Public NZAA Number

Z17/210

Completion Date

8th March 2008

Report Written By

Joanna Wylie

Information Sources

Department of Conservation

Department of Conservation

Cooks Cove Walkway, Gisborne, 1998.

New Zealand Journal of Archaeology

New Zealand Journal of Archaeology

Kevin Jones, 'Polynesian Settlement and Horticulture in Two River Catchments of the Eastern North Island, New Zealand, Volume 8, 1986, pp. 5 -32.

New Zealand Archaeological Association (NZAA)

New Zealand Archaeological Association

Site Record Form for Z17/210 - original site record form and 2000 update.

Historic Places in New Zealand

Historic Places in New Zealand

Kevin Jones, 'Tolaga Bay - Turangawaewae of Chiefs', No. 2, 1983, pp. 18-20

Other Information

Iwi/ Hapu/ Whanau: Te Aitanga a Hauiti

A fully referenced upgrade report is available from the NZHPT Lower Northern Area Office

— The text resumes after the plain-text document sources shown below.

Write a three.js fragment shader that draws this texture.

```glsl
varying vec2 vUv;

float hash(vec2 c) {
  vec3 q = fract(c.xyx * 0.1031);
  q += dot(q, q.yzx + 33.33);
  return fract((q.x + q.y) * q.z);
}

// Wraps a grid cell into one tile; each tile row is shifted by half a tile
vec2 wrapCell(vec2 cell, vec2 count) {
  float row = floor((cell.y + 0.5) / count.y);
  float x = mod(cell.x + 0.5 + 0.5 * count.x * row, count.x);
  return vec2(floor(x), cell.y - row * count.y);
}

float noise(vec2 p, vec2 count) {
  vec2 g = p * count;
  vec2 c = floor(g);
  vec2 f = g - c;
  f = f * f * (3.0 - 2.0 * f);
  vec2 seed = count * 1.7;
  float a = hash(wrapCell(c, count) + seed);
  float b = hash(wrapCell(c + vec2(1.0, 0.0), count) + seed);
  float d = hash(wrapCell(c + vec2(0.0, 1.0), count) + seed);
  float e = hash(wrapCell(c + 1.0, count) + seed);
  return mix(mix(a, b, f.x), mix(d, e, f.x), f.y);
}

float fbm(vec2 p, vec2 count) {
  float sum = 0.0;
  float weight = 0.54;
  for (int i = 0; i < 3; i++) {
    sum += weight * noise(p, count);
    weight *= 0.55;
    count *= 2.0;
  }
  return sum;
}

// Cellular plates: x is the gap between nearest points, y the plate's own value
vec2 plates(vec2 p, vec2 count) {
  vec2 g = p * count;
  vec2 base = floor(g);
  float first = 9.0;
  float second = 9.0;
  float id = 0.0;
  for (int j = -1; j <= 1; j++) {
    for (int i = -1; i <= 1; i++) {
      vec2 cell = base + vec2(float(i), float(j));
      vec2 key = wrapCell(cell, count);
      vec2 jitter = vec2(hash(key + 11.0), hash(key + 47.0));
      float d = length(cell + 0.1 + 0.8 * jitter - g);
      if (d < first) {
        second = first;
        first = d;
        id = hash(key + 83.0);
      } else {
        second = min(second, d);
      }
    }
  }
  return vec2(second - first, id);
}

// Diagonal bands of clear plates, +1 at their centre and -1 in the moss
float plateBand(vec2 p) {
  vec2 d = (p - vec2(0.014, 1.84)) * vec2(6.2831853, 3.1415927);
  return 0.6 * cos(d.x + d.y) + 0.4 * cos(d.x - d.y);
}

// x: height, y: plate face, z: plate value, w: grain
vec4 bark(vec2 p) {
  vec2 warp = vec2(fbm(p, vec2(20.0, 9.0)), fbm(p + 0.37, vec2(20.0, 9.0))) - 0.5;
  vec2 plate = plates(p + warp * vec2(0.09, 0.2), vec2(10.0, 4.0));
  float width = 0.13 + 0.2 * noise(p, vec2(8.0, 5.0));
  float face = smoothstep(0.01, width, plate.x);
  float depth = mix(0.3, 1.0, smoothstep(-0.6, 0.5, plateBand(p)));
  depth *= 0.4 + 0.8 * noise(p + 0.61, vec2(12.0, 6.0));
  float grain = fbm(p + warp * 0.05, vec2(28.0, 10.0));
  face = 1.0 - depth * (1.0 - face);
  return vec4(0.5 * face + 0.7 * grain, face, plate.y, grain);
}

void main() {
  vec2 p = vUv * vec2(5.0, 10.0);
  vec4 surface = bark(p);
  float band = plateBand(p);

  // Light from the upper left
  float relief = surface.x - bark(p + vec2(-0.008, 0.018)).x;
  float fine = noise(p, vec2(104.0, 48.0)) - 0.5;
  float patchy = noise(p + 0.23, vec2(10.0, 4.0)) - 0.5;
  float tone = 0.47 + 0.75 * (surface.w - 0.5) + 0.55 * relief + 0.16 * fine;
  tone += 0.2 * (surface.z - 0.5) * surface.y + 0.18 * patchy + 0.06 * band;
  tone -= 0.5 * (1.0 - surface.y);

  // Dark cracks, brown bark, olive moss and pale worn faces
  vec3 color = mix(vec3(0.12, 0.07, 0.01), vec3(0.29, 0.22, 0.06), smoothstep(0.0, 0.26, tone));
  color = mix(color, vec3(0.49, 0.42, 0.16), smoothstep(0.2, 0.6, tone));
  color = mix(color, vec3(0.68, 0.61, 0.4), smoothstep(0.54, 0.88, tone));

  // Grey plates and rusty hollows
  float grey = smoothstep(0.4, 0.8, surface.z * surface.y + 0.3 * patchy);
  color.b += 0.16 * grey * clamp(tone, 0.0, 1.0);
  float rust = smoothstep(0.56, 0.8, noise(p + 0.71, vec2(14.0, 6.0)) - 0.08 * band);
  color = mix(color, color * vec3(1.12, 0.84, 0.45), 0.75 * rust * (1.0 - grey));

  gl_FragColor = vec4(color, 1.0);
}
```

Please note that entry on the New Zealand Heritage List/Rarangi Korero identifies only the heritage values of the property concerned, and should not be construed as advice on the state of the property, or as a comment of its soundness or safety, including in regard to earthquake risk, safety in the event of fire, or insanitary conditions.